Surface roughness shows a linear increase with increase in energy density4 as shown in figure 5. It is also observed that although two samples (A3 and A5) had different process parameters (80 W-240 kHz and 40 W-120 kHz) since their energy densities were similar (17.0 J/cm2 using spot diameter of 50 μm and the equation F=P/(f.π.d2) where F is energy density, P is the power, f is the pulse frequency and d is the laser spot diameter), they produced similar roughness of nearly 6 μm. Figure 5 shows the plot of surface roughness vs. energy density.
Figure 5: Linear dependence of surface roughness on energy density
This proves that a single parameter can not affect the roughness parameter and the surface roughness mainly changes through the variation in energy density.
Overlap ratio also affects energy density4 as shown in figure 6. The figure shows that at higher energy densities (17.0 J/cm2 and 21.2 J/cm2), the surface roughness generally increases with overlap ratio upto 50% but for lower energy densities (8.5 J/cm2), the surface roughness is independent of overlap ratio below 50%, peaks at 50% and then decreases with further increase with overlap ratio.
Figure 6: Dependence of surface roughness on overlap ratio
In a few other controlled experiments which were done in the same research study4, it was found that samples with similar energy density and overlap ratios showed similar roughness. Therefore it is concluded the changes in cleaning speed, pulse frequency, power, etc., change the surface roughness mainly through changing energy density and overlap ratios. Changes in these two parameters mainly control the changes in the value of roughness
Allied Scientific Pro offers laser cleaning systems with different power levels (100 Watt, 200 Watt, 500 Watt systems). For further information please refer to the following link:
In addition, meeting industrial standards to evaluate surface profile/condition and surface roughness is also important. Generally, the standards which are used to evaluate surface preparation include NACE NO.4/SSPC-SP7 Brush off, NACE NO.8/SSPC-SP14 Industrial, NACE NO.3/SSPC-SP6 Commercial, NACE NO.2/SSPC-SP10 Near-White Metal, as well as NACE NO.1/SSPC-SP5 White Metal. The requirements of each standard can be found in the figure 7.
Figure 7: Requirements of each standard5

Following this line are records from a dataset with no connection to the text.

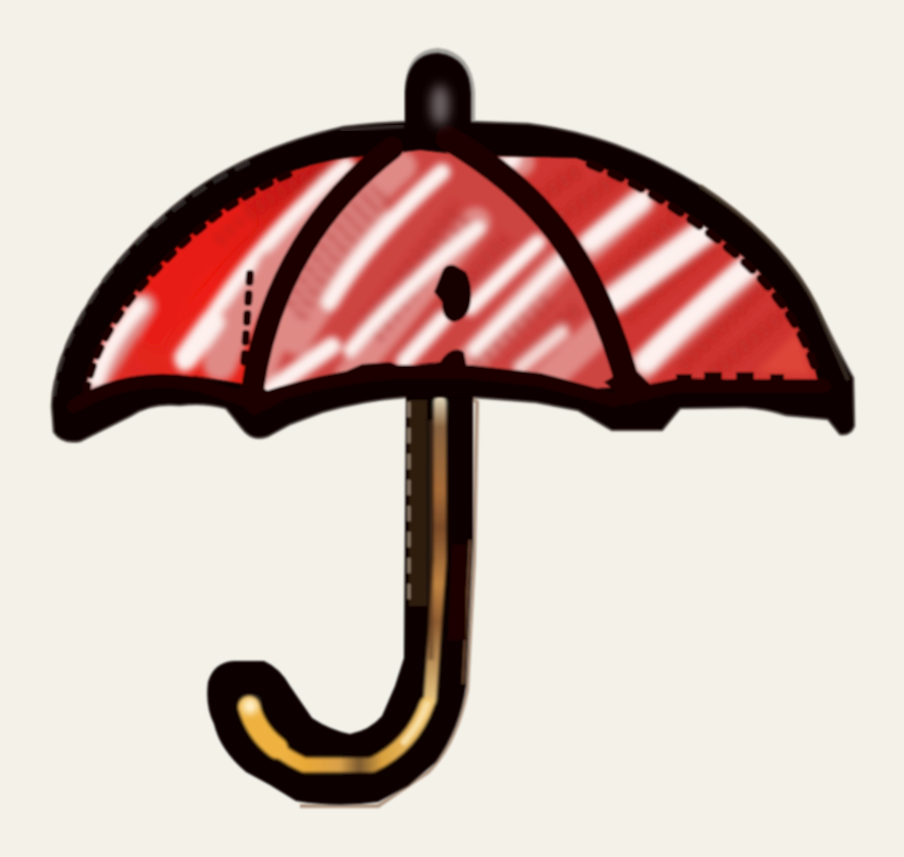
<!DOCTYPE html>
<html lang="en">
<head>
<meta charset="utf-8">
<title>Red striped umbrella</title>
<style>
:root {
  --paper: #f4f1e9;
  --ink: #070202;
  --ink-warm: #1d0605;
  --red: #cf3a36;
  --red-bright: #e81a12;
  --red-dark: #a8201f;
  --pink: #e08a86;
  --stripe: #fdf1ee;
  --wood: #b9803f;
  --wood-dark: #2e1a10;
  --gold: #efb240;
}
html, body { margin: 0; height: 100%; overflow: hidden; background: var(--paper); }
svg { display: block; width: 904px; height: 857px; }
.ink { fill: var(--ink); }
.stripes { fill: none; stroke: var(--stripe); stroke-linecap: round; }
.blush { fill: none; stroke: var(--pink); stroke-linecap: round; }
.rib { fill: none; stroke: var(--ink-warm); stroke-linecap: round; stroke-linejoin: round; }
.weave { fill: none; stroke: var(--red-dark); stroke-width: 15; stroke-dasharray: 7 6; opacity: .42; }
.wood { fill: none; stroke-linecap: round; stroke-linejoin: round; }
</style>
</head>
<body>
<svg viewBox="0 0 904 857" role="img" aria-label="Red and white striped umbrella with a curved wooden handle">
  <defs>
    <filter id="soft" x="-10%" y="-10%" width="120%" height="120%"><feGaussianBlur stdDeviation="1.2"/></filter>
    <filter id="softer" x="-20%" y="-20%" width="140%" height="140%"><feGaussianBlur stdDeviation="3.5"/></filter>
    <filter id="glow" x="-50%" y="-50%" width="200%" height="200%"><feGaussianBlur stdDeviation="6"/></filter>
    <linearGradient id="leftRed" x1="0" y1="1" x2="1" y2="0">
      <stop offset="0" stop-color="#d8302a"/>
      <stop offset=".45" stop-color="#ee1b12"/>
      <stop offset="1" stop-color="#b81e1a"/>
    </linearGradient>
    <linearGradient id="shaftWood" gradientUnits="userSpaceOnUse" x1="0" y1="396" x2="0" y2="710">
      <stop offset="0" stop-color="#e6dcc0"/>
      <stop offset=".1" stop-color="#8a6440"/>
      <stop offset=".3" stop-color="#a86c38"/>
      <stop offset=".42" stop-color="#7c4c2a"/>
      <stop offset=".6" stop-color="#c08442"/>
      <stop offset=".72" stop-color="#8f5c30"/>
      <stop offset="1" stop-color="#f0d08a"/>
    </linearGradient>
    <linearGradient id="hookGold" gradientUnits="userSpaceOnUse" x1="240" y1="0" x2="432" y2="0">
      <stop offset="0" stop-color="#f6c65c"/>
      <stop offset=".35" stop-color="#e9a837"/>
      <stop offset=".52" stop-color="#d9a04a"/>
      <stop offset=".62" stop-color="#7d5a30"/>
      <stop offset=".74" stop-color="#dba23f"/>
      <stop offset="1" stop-color="#f2c873"/>
    </linearGradient>
    <path id="canopyOutline" d="M52 406C54 370 68 336 88 304C116 258 152 222 192 192C234 162 286 140 344 127Q376 123 406 122L472 122L528 124C590 132 644 152 700 186C752 220 792 258 816 306C832 338 844 362 853 378L854 426Q850 436 840 434L828 419L786 415Q766 408 744 407L680 408L662 430L612 430L578 410L536 402L474 397L405 397Q364 400 322 412L290 424L268 436Q252 442 242 428L226 408Q204 402 180 405Q150 402 130 416L98 432L80 441Q62 444 54 432Z"/>
    <path id="innerCanopy" d="M84 398C88 366 104 328 136 290C176 244 226 198 290 172Q330 157 372 156L420 150L470 156L576 158C640 180 692 214 740 254C776 284 806 330 818 381L680 378L630 388L588 388Q560 376 524 372L472 370L440 362L350 372Q300 384 262 402L244 384L196 376Q132 374 84 398Z"/>
    <clipPath id="canopyClip"><use href="#innerCanopy"/></clipPath>
    <clipPath id="leftClip"><path d="M80 400V150H378C316 194 266 270 246 390Z"/></clipPath>
    <clipPath id="middleClip"><path d="M246 404C264 280 318 194 384 150H450C530 190 598 270 628 396Z"/></clipPath>
    <clipPath id="rightClip"><path d="M462 146H830V400H632C612 280 554 200 462 146Z"/></clipPath>
  </defs>

  <rect width="904" height="857" fill="var(--paper)"/>

  <g id="edge-shadow" filter="url(#soft)" opacity=".65">
    <use href="#canopyOutline" fill="none" stroke="#5c5048" stroke-width="3"/>
    <path d="M405 122V84Q408 50 438 48Q472 52 475 92V122Z" fill="#77736f"/>
    <path d="M471 398L477 402L474 560L467 690Q456 744 428 772L378 806H300" fill="none" stroke="#8a654b" stroke-width="4"/>
  </g>

  <g id="handle" filter="url(#soft)">
    <path class="ink" d="M406 392H473V540L466 686Q460 728 436 762L408 786L378 802Q338 808 296 801L270 785L246 772Q220 750 214 724Q205 706 208 682Q214 662 234 661H264Q280 668 290 686L312 718Q330 730 350 734Q370 730 382 716L395 686L404 658Z"/>
    <path d="M418 400V606" stroke="var(--wood-dark)" stroke-width="18"/>
    <path d="M409 402V606" stroke="#8d7b66" stroke-width="3" stroke-dasharray="15 11"/>
    <path d="M470 540L463 684" stroke="#8a5c42" stroke-width="3" opacity=".65"/>
    <path d="M452 545H466V640H448Z" fill="var(--ink-warm)"/>
    <g filter="url(#soft)">
      <path class="wood" d="M440 402V560Q434 640 430 700" stroke="url(#shaftWood)" stroke-width="13"/>
      <path d="M431 420V660" stroke="#5b3a22" stroke-width="5" opacity=".6"/>
      <path class="wood" d="M249 707Q258 744 304 765H372Q412 746 427 704" stroke="url(#hookGold)" stroke-width="15"/>
      <path class="wood" d="M249 707Q256 732 277 748" stroke="var(--gold)" stroke-width="22"/>
      <path class="wood" d="M427 704Q420 724 404 742" stroke="#f8dfa4" stroke-width="6"/>
    </g>
    <circle cx="250" cy="706" r="8" fill="#fff3cf" filter="url(#softer)"/>
  </g>

  <g id="canopy">
    <g filter="url(#soft)">
      <path class="ink" d="M405 134V92Q407 54 438 53Q470 57 471 94V134Z"/>
      <use href="#canopyOutline" class="ink"/>
      <path d="M54 396C58 358 78 318 106 278C142 232 192 190 250 162" fill="none" stroke="#443e39" stroke-width="4" stroke-dasharray="16 9" opacity=".7"/>
      <path d="M700 186C752 220 792 258 816 306L848 380" fill="none" stroke="#4b3b2d" stroke-width="4" opacity=".7"/>
    </g>

    <g filter="url(#soft)">
      <g clip-path="url(#canopyClip)">
        <use href="#innerCanopy" fill="var(--red)"/>

        <g id="left-panel" clip-path="url(#leftClip)">
          <rect x="80" y="150" width="300" height="260" fill="url(#leftRed)"/>
          <g filter="url(#softer)">
            <path d="M142 340Q176 270 244 210" fill="none" stroke="var(--red-bright)" stroke-width="38"/>
            <path class="weave" d="M218 242Q262 196 330 168"/>
            <path class="blush" d="M220 364Q266 250 346 176" stroke-width="34"/>
            <path class="blush" d="M94 384L142 306" stroke-width="26"/>
            <path class="stripes" d="M96 380Q108 340 140 306" stroke-width="16"/>
            <path class="stripes" d="M184 364Q236 262 346 164" stroke-width="15"/>
            <path class="stripes" d="M186 358L212 322" stroke-width="24"/>
            <path class="blush" d="M222 368L270 262" stroke-width="22"/>
          </g>
        </g>

        <g id="middle-panel" clip-path="url(#middleClip)">
          <rect x="240" y="140" width="400" height="270" fill="#cd4441"/>
          <g filter="url(#softer)">
            <path class="blush" d="M262 366Q308 250 402 166M296 340L376 220M350 376L476 222M460 372L560 264M540 386L604 326" stroke-width="30"/>
            <path class="weave" d="M288 306Q324 234 376 188M360 330L458 206M400 358L506 238M476 366L548 300"/>
            <path class="weave" d="M300 318Q336 246 390 194M376 338L470 216M514 366L580 306"/>
            <path class="stripes" d="M268 392L332 346" stroke-width="18"/>
            <path class="stripes" d="M330 302Q366 240 442 172" stroke-width="17"/>
            <path class="stripes" d="M350 350Q400 290 478 228" stroke-width="14"/>
            <path class="stripes" d="M404 362L444 318M470 308L538 242" stroke-width="16"/>
            <path class="stripes" d="M474 350L562 260" stroke-width="13"/>
            <path class="stripes" d="M520 368L562 332" stroke-width="14" opacity=".85"/>
          </g>
        </g>

        <g id="right-panel" clip-path="url(#rightClip)">
          <rect x="460" y="140" width="370" height="260" fill="#cf3430"/>
          <g filter="url(#softer)">
            <path class="weave" d="M530 206L582 168M550 226L616 178M604 282L682 212M626 316L714 244M682 366L760 288M712 374L786 312"/>
            <path class="blush" d="M588 248L640 202M612 300L706 230M640 368L746 270M486 168L520 162" stroke-width="30"/>
            <path class="stripes" d="M590 242L642 200" stroke-width="19"/>
            <path class="stripes" d="M614 300L704 232" stroke-width="24"/>
            <path class="stripes" d="M646 362Q686 318 746 268" stroke-width="22"/>
            <path class="stripes" d="M496 168L514 160" stroke-width="14"/>
            <path d="M756 372L798 330L812 376Z" fill="#dd4438"/>
          </g>
        </g>
      </g>

      <g id="ribs">
        <path class="rib" d="M392 148C324 200 268 280 252 392" stroke-width="23"/>
        <path class="rib" d="M448 138C534 190 592 250 630 392" stroke-width="25"/>
        <path class="rib" d="M74 406Q130 372 196 384L254 402Q330 376 400 372H470L540 380L614 400L676 386H824" stroke-width="14"/>
        <path class="rib" d="M250 274L244 366M516 182L568 238M586 270L614 334" stroke-width="8" stroke-dasharray="8 12"/>
        <path d="M86 394C90 364 108 326 138 290C178 244 226 200 290 174" class="rib" stroke-width="8" stroke-dasharray="9 11"/>
        <path d="M590 164C644 186 694 218 740 258C776 290 804 330 818 376" class="rib" stroke-width="9" stroke-dasharray="11 12"/>
        <path d="M344 372L362 364L390 362L410 370L440 362Q452 344 464 352L468 372ZM226 392L256 382L282 402L254 416ZM604 382L632 366L654 388L630 406Z" fill="var(--ink-warm)"/>
        <path d="M676 378H692M704 376H722M736 376H754M770 378H784" stroke="var(--ink-warm)" stroke-width="8"/>
        <path d="M442 272Q446 262 456 266L466 272Q474 288 470 306Q466 320 454 322Q442 320 442 302L434 292Z" fill="#160303"/>
      </g>
    </g>

    <g id="ferrule">
      <ellipse cx="440" cy="105" rx="9" ry="20" fill="#8c8284" opacity=".8" filter="url(#glow)"/>
      <path d="M438 84V118" stroke="#aaa2a3" stroke-width="7" opacity=".55" filter="url(#softer)"/>
      <path d="M480 138H530" stroke="#4a4340" stroke-width="7" opacity=".7" filter="url(#softer)"/>
      <path d="M340 130L404 126" stroke="#4a4340" stroke-width="4" opacity=".6" filter="url(#soft)"/>
    </g>
    <path d="M364 402H404" stroke="#b5ae92" stroke-width="4" opacity=".7" filter="url(#soft)"/>
  </g>
</svg>
</body>
</html>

All of these require removing all loose material from substrates. such as visible oil, grease, and other contaminants. As for the tight material (material which cannot be removed by dull putty knives, such as, rust and old paint) and stains (light shadows and streaks), the requirements are different. NACE NO.1/SSPC-SP5 White Metal requires the greatest degree of cleanliness among these standards, requiring the surface to be free of any loose material, tight material, stains or shadows. Based on the projects that were done by Allied Scientific Pro in the past, laser cleaning equipment can meet the requirements of NACE NO.1/SSPC-SP5 White Metal in an effective and efficient way, and can also provide a desired surface roughness at the same time by adjusting the laser parameters.
1- Effects of Laser Ablation Coating Removal (LACR) on a steel substrate: Part 1: Surface profile, microstructure, hardness and adhesion, M. Shamsojjoha et.al, Surface & coating Technology, 281, 2015
2- Laser cleaning of steel for paint removal, G.X.Chen et.al, Apply Phys A (2010)
4- Effect of laser cleaning process parameters on the surface roughness of 5754-grade aluminum alloy, G.Zhang et.al, The international journal of advanced manufacturing technology (2019).
5- Surface Preparation Standards, NACE International.